Protests have erupted in Beijing and the far western Xinjiang region over COVID-19 lockdowns and a deadly fire on Thursday in a high-rise building in Urumqi that killed 10 people (with some reports putting the number as high as 40).
Crowds took to the street in Urumqi, the capitol of Xinjiang, with protesters chanting “End the lockdown!” while pumping their fists in the air, following the circulation of videos of the fire on Chinese social media on Friday night.
Protest videos show people in a plaza singing China’s national anthem – particularly the line: “Rise up, those who refuse to be slaves!” Others shouted that they did not want lockdowns. In the northern Beijing district of Tiantongyuan, residents tore down signs and took to the streets.
Reuters verified that the footage was published from Urumqi, where many of its 4 million residents have been under some of the country’s longest lockdowns, barred from leaving their homes for as long as 100 days.
In the capital of Beijing 2,700 km (1,678 miles) away, some residents under lockdown staged small-scale protests or confronted their local officials over movement restrictions placed on them, with some successfully pressuring them into lifting them ahead of a schedule. –Reuters
According to an early Saturday news conference by Urumqi officials, COVID measures did not hamper escape and rescue during the fire, but Chinese social media wasn’t buying it.
“The Urumqi fire got everyone in the country upset,” said Beijing resident Sean Li.
According to Reuters;
A planned lockdown for his compound “Berlin Aiyue” was called off on Friday after residents protested to their local leader and convinced him to cancel it, negotiations that were captured by a video posted on social media.
The residents had caught wind of the plan after seeing workers putting barriers on their gates. “That tragedy could have happened to any of us,” he said.

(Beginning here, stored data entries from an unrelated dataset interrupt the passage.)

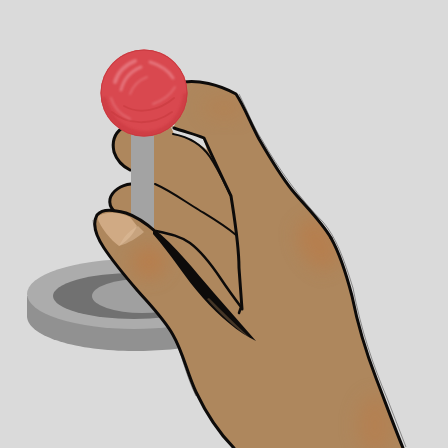
<!DOCTYPE html>
<html lang="en">
<head>
<meta charset="utf-8">
<title>Hand on a joystick</title>
<style>
:root {
  --backdrop: #dadada;
  --skin: #ae875d;
  --skin-warm: #b97c48;
  --nail: #d0aa84;
  --nail-tip: #dcbb9a;
  --ink: #0d0b0a;
  --ball: #d9484f;
  --ball-light: #e5737a;
  --ball-dark: #c9393f;
  --shaft: #a3a3a3;
  --base-top: #acacac;
  --base-side: #919191;
  --base-well: #717171;
  --base-floor: #a0a0a0;
}
html, body { margin: 0; width: 448px; height: 448px; overflow: hidden; background: var(--backdrop); }
svg { display: block; }
.skin { fill: var(--skin); }
.ink { fill: none; stroke: var(--ink); stroke-width: 3; stroke-linecap: round; stroke-linejoin: round; }
.ink-fill { fill: var(--ink); }
.soft-ink { fill: none; stroke: var(--ink); stroke-width: 1; opacity: .4; }
.warm { fill: var(--skin-warm); filter: url(#blur); }
.gloss { fill: none; stroke: var(--ball-light); stroke-linecap: round; }
.shade { fill: none; stroke: var(--ball-dark); stroke-linecap: round; opacity: .6; }
</style>
</head>
<body>
<svg width="448" height="448" viewBox="0 0 448 448" role="img" aria-label="A hand holding a joystick with a red ball top">
  <defs>
    <filter id="blur" x="-60%" y="-60%" width="220%" height="220%"><feGaussianBlur stdDeviation="9"/></filter>
    <filter id="ball-blur" x="-50%" y="-50%" width="200%" height="200%"><feGaussianBlur stdDeviation="1"/></filter>
    <path id="palm-shape" d="M184 82C198 80 218 84 236 94C244 106 250 122 259 139C270 158 280 175 292 190C306 207 321 221 331 238C340 254 346 273 352 296C358 326 366 352 376 378C386 404 394 426 403 448H234C218 432 206 413 196 392C187 373 183 352 173 335C164 319 151 306 137 290C125 276 112 260 104 248C96 236 92 224 97 215C103 208 114 210 126 213C138 217 147 224 156 232C170 234 180 236 190 243C208 257 226 280 240 306L239 270C238 245 235 220 231 196C224 180 214 158 204 138L174 127Z"/>
    <clipPath id="palm-clip"><use href="#palm-shape"/></clipPath>
    <clipPath id="ball-clip"><circle cx="144" cy="93" r="43.5"/></clipPath>
  </defs>

  <rect width="448" height="448" fill="var(--backdrop)"/>

  <g id="base">
    <path d="M27 296V317C29 337 77 351 134 351C160 351 184 349 200 344V296Z" fill="var(--base-side)"/>
    <ellipse cx="134" cy="294" rx="107" ry="35" fill="var(--base-top)"/>
    <ellipse cx="134" cy="296" rx="81" ry="23" fill="var(--base-well)"/>
    <ellipse cx="142" cy="296" rx="50" ry="17" fill="var(--base-floor)"/>
  </g>

  <g id="curled-fingers">
    <path class="skin" d="M122 128C114 134 112 143 114 152C117 161 123 167 132 171L131 184C121 185 112 191 110 199C109 205 112 209 116 212L156 232C176 232 190 240 204 256L240 306L240 235L231 196L205 139L172 126Z"/>
    <path class="ink" d="M122 128C114 134 112 143 114 152C117 161 122 166 130 170"/>
    <path class="ink" d="M131 184C121 185 112 191 110 199C109 204 111 208 114 211"/>
  </g>

  <rect id="shaft" x="131" y="128" width="23" height="104" fill="var(--shaft)"/>

  <g id="hand">
    <use href="#palm-shape" class="skin"/>
    <g clip-path="url(#palm-clip)">
      <ellipse class="warm" cx="318" cy="244" rx="18" ry="27" transform="rotate(-28 318 244)" opacity=".7"/>
      <ellipse class="warm" cx="149" cy="262" rx="17" ry="16" opacity=".8"/>
      <ellipse class="warm" cx="224" cy="108" rx="22" ry="12" opacity=".35"/>
      <ellipse class="warm" cx="375" cy="425" rx="18" ry="30" opacity=".5"/>
    </g>
    <path d="M171 127L203 137L207 150C199 143 188 137 174 134Z" fill="var(--backdrop)"/>

    <path d="M97 217C105 211 119 212 130 217L137 226C133 235 127 241 119 246C111 240 101 229 97 217Z" fill="var(--nail)"/>
    <path d="M119 246C124 236 130 230 138 226L144 232C137 238 129 243 119 246Z" fill="var(--nail-tip)" opacity=".55"/>

    <path class="ink" d="M184 82C198 80 218 84 236 94C244 106 250 122 259 139C270 158 280 175 292 190C306 207 321 221 331 238"/>
    <path class="ink" stroke-width="4" d="M331 238C340 254 346 273 352 296C358 326 366 352 376 378C386 404 394 426 403 448"/>
    <path class="soft-ink" d="M239 94C248 112 253 126 262 140C278 168 300 199 323 222C336 237 344 259 353 288C361 330 373 365 387 398L406 447"/>
    <path class="ink" d="M234 448C218 432 206 413 196 392C187 373 183 352 173 335C164 319 151 306 137 290C125 276 112 260 104 248C96 236 92 224 97 215C103 208 114 210 126 213C138 217 147 224 156 232"/>
    <path class="soft-ink" d="M93 220C94 235 107 253 121 270C141 295 164 317 174 337C181 351 185 373 196 396"/>

    <path class="ink-fill" d="M153 228C176 246 194 270 214 293C228 309 242 325 256 341C239 333 219 316 203 298C185 278 171 254 153 234Z"/>
    <path class="skin" d="M207 299C219 313 235 328 250 338C236 325 222 311 209 298Z" opacity=".35"/>

    <path class="ink" d="M174 128C185 132 195 134 204 138C213 158 223 179 231 196C235 222 239 245 239 268L242 309"/>
    <path class="ink" style="stroke-width:2" d="M173 134C189 137 202 145 210 157C218 169 224 182 231 196"/>
    <path class="ink" style="stroke-width:2" d="M155 184C171 191 184 201 199 210C212 218 224 225 236 235"/>
    <path class="ink" style="stroke-width:2.5" d="M156 231C170 234 180 236 190 243C202 252 211 264 221 279C229 291 235 299 241 307L239 313"/>
  </g>

  <g id="ball-top">
    <circle cx="144" cy="93" r="43.5" fill="var(--ball)"/>
    <g clip-path="url(#ball-clip)">
      <path class="shade" stroke-width="6" filter="url(#ball-blur)" d="M104 100C110 124 129 136 150 134C170 131 183 117 186 96"/>
      <path class="shade" stroke-width="2" d="M112 112C126 124 151 127 172 112M124 106C140 115 160 110 174 98"/>
      <g filter="url(#ball-blur)">
        <path class="gloss" stroke-width="4" d="M115 82C118 72 125 65 135 61"/>
        <path class="gloss" stroke-width="3" d="M121 90C124 78 131 71 141 67M150 62C160 65 168 70 173 78"/>
        <path class="gloss" stroke-width="2" opacity=".7" d="M130 94C133 86 139 80 147 77M153 104C164 100 171 94 175 87M111 98C114 108 121 115 130 119"/>
      </g>
    </g>
    <circle cx="144" cy="93" r="43" fill="none" stroke="var(--ball-dark)"/>
  </g>
</svg>
</body>
</html>
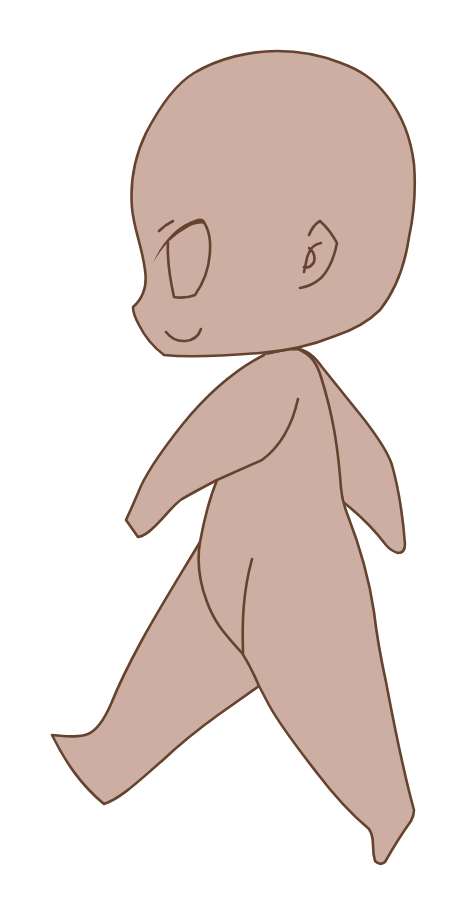
<!DOCTYPE html>
<html lang="en">
<head>
<meta charset="utf-8">
<title>Walking chibi base</title>
<style>
:root { --paper: #ffffff; --fill: #ccaea3; --line: #65432f; }
html, body { margin: 0; background: var(--paper); overflow: hidden; }
svg { display: block; width: 466px; height: 916px; }
.shape { fill: var(--fill); stroke: var(--line); stroke-width: 2.6; }
.line { fill: none; stroke: var(--line); stroke-width: 2.6; }
.accent { fill: var(--line); }
.shape, .line { stroke-linecap: round; stroke-linejoin: round; }
</style>
</head>
<body>
<svg viewBox="0 0 466 916" role="img" aria-label="Simple chibi mannequin walking to the left">
  <g id="far-limbs">
    <path class="shape" d="M298 349C308 350 315 357 322 367L363 418Q387 449 392 465C399 490 403 518 405 544Q405 553 398 553Q391 551 386 545C373 528 360 515 343 502L318 380Z"/>
    <path class="shape" d="M200 542C179 577 159 609 142 640C130 662 119 684 111 704Q100 729 88 734C78 738 65 736 52 735C66 763 81 785 104 804C122 798 143 777 163 760C182 742 200 728 218 715L259 686L240 600Z"/>
  </g>
  <g id="body">
    <path class="shape" d="M264 355Q284 349 298 349C312 355 317 364 321 377C333 415 338 447 341 488Q342 501 348 516C360 547 369 578 374 612C377 638 381 659 386 682C394 724 402 767 414 810Q414 816 411 821Q398 839 385 862Q380 866 375 861Q373 854 373 845Q373 835 369 829C351 814 333 794 317 773C300 751 281 727 269 705L259 686Q251 667 242 653C226 635 215 624 207 602C199 581 197 560 200 542C204 520 208 502 217 480L230 400Z"/>
    <path class="line" d="M243 653C242 621 243 592 252 559"/>
  </g>
  <g id="near-arm">
    <path fill="var(--fill)" d="M264 355C231 372 204 398 182 425C163 449 145 474 138 493L126 520L138 537Q145 536 153 528C164 518 173 505 182 499Q196 491 217 480L262 460C281 446 292 426 298 399L300 352Z"/>
    <path class="line" d="M264 355C231 372 204 398 182 425C163 449 145 474 138 493Q132 507 126 520L138 537Q145 536 153 528C164 518 173 505 182 499Q196 491 217 480L262 460C281 446 292 426 298 399"/>
  </g>
  <g id="head">
    <path class="shape" d="M277 51C250 51 219 58 194 73C174 85 158 110 146 133C134 158 130 184 132 208C134 230 142 246 145 270Q147 284 143 293Q140 301 133 307Q133 314 139 325Q148 343 164 355C184 357 222 356 260 353C286 351 313 345 335 336C353 330 368 322 380 310C395 291 405 265 409 237C414 214 416 189 414 164C411 139 402 115 387 96C374 79 360 70 341 63C321 55 299 51 277 51Z"/>
    <g id="eye">
      <path class="line" d="M168 243C167 260 170 279 174 297Q185 299 195 295C205 281 211 263 210 242Q209 229 203 221"/>
      <path class="accent" d="M153 263C162 242 177 225 197 219Q204 217 206 224Q195 222 184 230C172 237 162 247 153 263Z"/>
      <path class="line" d="M159 231Q165 225 173 221"/>
    </g>
    <path id="smile" class="line" d="M166 332C176 345 196 344 201 329"/>
    <g id="ear">
      <path class="line" d="M309 235Q313 225 320 221Q330 230 337 243C334 258 328 271 321 278Q312 286 300 288"/>
      <path class="line" d="M321 243C314 244 309 250 307 258L304 272M309 248Q316 253 314 262Q310 269 304 267"/>
    </g>
  </g>
</svg>
</body>
</html>
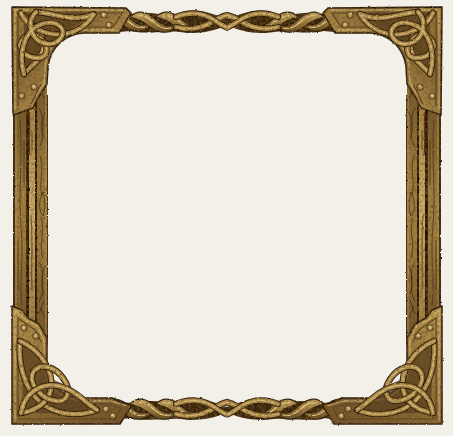
<!DOCTYPE html>
<html lang="en">
<head>
<meta charset="utf-8">
<title>Celtic knot frame</title>
<style>
:root {
  --paper: #f3f0ea;
  --ink: #2b1c0c;
  --shade: #5c4220;
  --bronze: #8a6a35;
  --gold: #b08b48;
  --light: #d9bc78;
}
html, body { margin: 0; background: var(--paper); overflow: hidden; }
svg { display: block; width: 453px; height: 436px; }
.plate { stroke: var(--ink); stroke-width: 1.5; stroke-linejoin: round; }
.bevel { fill: none; stroke: var(--light); stroke-width: 1.3; opacity: .75; }
.groove { fill: none; stroke: var(--shade); stroke-width: 1.2; }
.strand { fill: none; stroke-linecap: round; stroke-linejoin: round; }
.edge { stroke: var(--ink); stroke-width: 6.4; }
.body { stroke: var(--gold); stroke-width: 4.4; }
.shine { stroke: var(--light); stroke-width: 1.3; }
.grain { fill: none; stroke: var(--ink); stroke-width: .9; opacity: .7; }
.twist { fill: url(#ropeGold); stroke: var(--ink); stroke-width: 1.2; }
</style>
</head>
<body>
<svg viewBox="0 0 453 436" role="img" aria-label="Square bronze frame with Celtic knot corners and twisted rope rails">
<defs>
  <linearGradient id="plateTop" x1="0" y1="0" x2="1" y2="1">
    <stop offset="0" stop-color="#a5803f"/><stop offset=".3" stop-color="#80602e"/><stop offset=".6" stop-color="#b18d4a"/><stop offset="1" stop-color="#86662f"/>
  </linearGradient>
  <linearGradient id="plateBase" x1="0" y1="0" x2="1" y2="1">
    <stop offset="0" stop-color="#bd9850"/><stop offset=".5" stop-color="#8c6b34"/><stop offset="1" stop-color="#70522a"/>
  </linearGradient>
  <linearGradient id="ropeGold" x1="0" y1="0" x2="0" y2="1">
    <stop offset="0" stop-color="#c8a661"/><stop offset=".45" stop-color="#a88445"/><stop offset="1" stop-color="#65481f"/>
  </linearGradient>
  <linearGradient id="postWood" x1="0" y1="0" x2="0" y2="1">
    <stop offset="0" stop-color="#6f5127"/><stop offset=".4" stop-color="#a3803f"/><stop offset=".6" stop-color="#a07c3e"/><stop offset="1" stop-color="#64481f"/>
  </linearGradient>
  <linearGradient id="postLight" x1="0" y1="0" x2="0" y2="1">
    <stop offset="0" stop-color="#a8823f"/><stop offset=".5" stop-color="#d2b069"/><stop offset="1" stop-color="#987338"/>
  </linearGradient>
  <radialGradient id="studGold" cx=".4" cy=".35" r=".7">
    <stop offset="0" stop-color="#ecd492"/><stop offset="1" stop-color="#8c6a32"/>
  </radialGradient>
  <filter id="aged" x="0" y="0" width="453" height="436" filterUnits="userSpaceOnUse">
    <feTurbulence type="fractalNoise" baseFrequency=".35" numOctaves="2" seed="4" result="noise"/>
    <feDisplacementMap in="SourceGraphic" in2="noise" scale="2" xChannelSelector="R" yChannelSelector="G" result="worn"/>
    <feColorMatrix in="noise" type="matrix" values="0 0 0 0 .15  0 0 0 0 .09  0 0 0 0 .03  1.8 0 0 0 -.75" result="specks"/>
    <feComposite in="specks" in2="worn" operator="in" result="patina"/>
    <feMerge><feMergeNode in="worn"/><feMergeNode in="patina"/></feMerge>
  </filter>

  <path id="twistPiece" class="twist" d="M0 5C8-3 17 0 25 7S39 16 50 12C41 23 29 22 20 15S9 8 0 5z"/>
  <path id="twistShine" d="M7 4C14 2 20 7 26 12S36 17 41 16" fill="none" stroke="#e3c988" stroke-width="1.2"/>
  <g id="twist"><use href="#twistPiece"/><use href="#twistShine"/></g>
  <g id="stud"><circle r="3.6" fill="#4a3216"/><circle r="2.7" fill="url(#studGold)"/></g>

  <path id="topLoop" d="M24 74C18 54 24 30 42 24C58 19 68 30 60 39C52 48 36 44 32 32C29 24 31 17 36 12"/>
  <path id="topHorn" d="M36 12C52 12 72 24 94 14C84 31 64 38 47 33C34 29 25 22 21 13"/>
  <path id="topArc" d="M21 13C33 26 47 34 43 50C40 62 30 66 24 74"/>
  <path id="topRing" d="M20 45C24 33 34 31 42 40C50 48 47 58 38 58C29 58 22 54 20 45"/>

  <path id="baseSweep" d="M20 341C40 350 54 370 51 389C48 404 34 411 21 413"/>
  <path id="baseHorn" d="M21 413C24 394 40 382 59 386C76 390 84 402 97 410"/>
  <path id="baseArc" d="M97 410C76 418 53 414 39 401C24 387 18 364 20 341"/>
  <path id="baseRing" d="M34 371C42 362 56 368 63 378C72 390 68 402 57 401C42 400 26 382 34 371"/>

  <path id="knotRise" d="M176 27C190 31 204 27 214 21S234 11 246 18"/>
  <path id="knotFall" d="M176 17C190 11 204 13 214 20S234 33 246 27"/>

  <g id="post">
    <path d="M13 95H48V345H13z" fill="#3c2811"/>
    <path d="M15 95H26V345H15z" fill="url(#postWood)"/>
    <path d="M29 95H35V345H29z" fill="url(#postLight)"/>
    <path d="M37 66H47V365H37z" fill="url(#postWood)"/>
    <path d="M16 100V330M46 85V350" stroke="#c5a25c" stroke-width="1" opacity=".7"/>
    <path class="grain" d="M39 108C46 118 38 128 44 138M45 112C40 122 46 134 40 146M40 156C45 170 38 182 42 196M43 192C38 202 39 212 43 216C46 208 45 198 43 192M41 218C46 232 38 244 43 258M39 262C46 272 39 282 44 294M45 266C39 280 46 290 39 302M40 306L45 318M44 300L39 314M39 90L45 98M20 120C23 160 18 190 21 226S19 280 22 305M24 140V185M18 240V290M32 130V150M31 215C33 245 31 265 32 290"/>
    <path d="M28 108V316M36 92V332" stroke="#24160a" stroke-width="1.6"/>
    <path d="M29 112C31 125 28 140 30 155" fill="none" stroke="#6d2c18" stroke-width="1.2"/>
  </g>

  <g id="topRail">
    <path d="M112 11L134 14C150 10 165 18 180 13S205 11 227 19V25C210 33 195 34 180 32S148 35 130 31L108 33z" fill="#3a2610"/>
    <use href="#twist" x="104" y="11"/>
    <use href="#twist" x="130" y="12"/>
    <use href="#twist" x="156" y="12"/>
  </g>
  <g id="baseRail">
    <path d="M112 402L134 403C150 398 165 404 180 400S205 399 227 407V412C210 421 195 420 180 419S148 422 130 418L108 421z" fill="#3a2610"/>
    <use href="#twist" x="104" y="399"/>
    <use href="#twist" x="130" y="399"/>
    <use href="#twist" x="156" y="399"/>
  </g>

  <g id="topCorner">
    <path class="plate" fill="url(#plateTop)" d="M12 7L126 8L131 13L119 33H84C66 34 51 46 48 66L47 84L38 98L33 108L13 115z"/>
    <path class="bevel" d="M15 110V10H124M117 30H84C64 31 48 43 45 66L44 83L35 97"/>
    <path class="groove" d="M18 106V13H122L113 27H88M31 104L41 84"/>
    <path d="M24 13L92 13C78 29 60 31 48 46C36 56 30 66 24 76z" fill="#4d3617" opacity=".65"/>
    <g class="strand">
      <use href="#topArc" class="edge"/><use href="#topArc" class="body"/><use href="#topArc" class="shine"/>
      <use href="#topHorn" class="edge"/><use href="#topHorn" class="body"/><use href="#topHorn" class="shine"/>
      <use href="#topRing" class="edge"/><use href="#topRing" class="body"/><use href="#topRing" class="shine"/>
      <use href="#topLoop" class="edge"/><use href="#topLoop" class="body"/><use href="#topLoop" class="shine"/>
    </g>
    <use href="#stud" x="104" y="15"/><use href="#stud" x="109" y="25"/>
    <use href="#stud" x="22" y="96"/><use href="#stud" x="34" y="87"/>
  </g>

  <g id="baseCorner">
    <path class="plate" fill="url(#plateBase)" d="M12 306L22 310L28 318L39 324L47 338V362C48 384 60 397 84 398H112L121 402L132 405L120 424H12z"/>
    <path class="bevel" d="M15 421V310L26 320L37 326L44 340V363C45 386 60 400 84 401H110L127 406"/>
    <path class="groove" d="M18 418V318L35 330L41 342M90 404H108L121 408L115 419H18"/>
    <path d="M21 344C34 352 46 366 54 380C70 386 82 398 95 409C75 414 50 414 23 412z" fill="#4d3617" opacity=".65"/>
    <g class="strand">
      <use href="#baseArc" class="edge"/><use href="#baseArc" class="body"/><use href="#baseArc" class="shine"/>
      <use href="#baseSweep" class="edge"/><use href="#baseSweep" class="body"/><use href="#baseSweep" class="shine"/>
      <use href="#baseRing" class="edge"/><use href="#baseRing" class="body"/><use href="#baseRing" class="shine"/>
      <use href="#baseHorn" class="edge"/><use href="#baseHorn" class="body"/><use href="#baseHorn" class="shine"/>
    </g>
    <use href="#stud" x="24" y="328"/><use href="#stud" x="36" y="336"/>
    <use href="#stud" x="106" y="409"/><use href="#stud" x="113" y="416"/>
  </g>

  <g id="centreKnot" class="strand">
    <use href="#knotRise" class="edge"/><use href="#knotRise" class="body"/><use href="#knotRise" class="shine"/>
    <use href="#knotFall" class="edge"/><use href="#knotFall" class="body"/><use href="#knotFall" class="shine"/>
  </g>
  <g id="halfFrame">
    <use href="#post"/>
    <use href="#topRail"/>
    <use href="#baseRail"/>
    <use href="#topCorner"/>
    <use href="#baseCorner"/>
  </g>
  <clipPath id="leftHalf"><rect x="0" y="0" width="227" height="436"/></clipPath>
  <g id="knotHalf" clip-path="url(#leftHalf)">
    <use href="#centreKnot"/>
    <use href="#centreKnot" y="387"/>
  </g>
</defs>

<rect width="453" height="436" fill="#f3f0ea"/>
<g id="frame" filter="url(#aged)">
  <use href="#halfFrame"/>
  <use href="#halfFrame" transform="translate(454 0) scale(-1 1)"/>
  <use href="#knotHalf"/>
  <use href="#knotHalf" transform="translate(454 0) scale(-1 1)"/>
</g>
</svg>
</body>
</html>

By Saturday evening, at least ten other compounds lifted lockdown before the announced end-date after residents complained, according to a Reuters tally of social media posts by residents.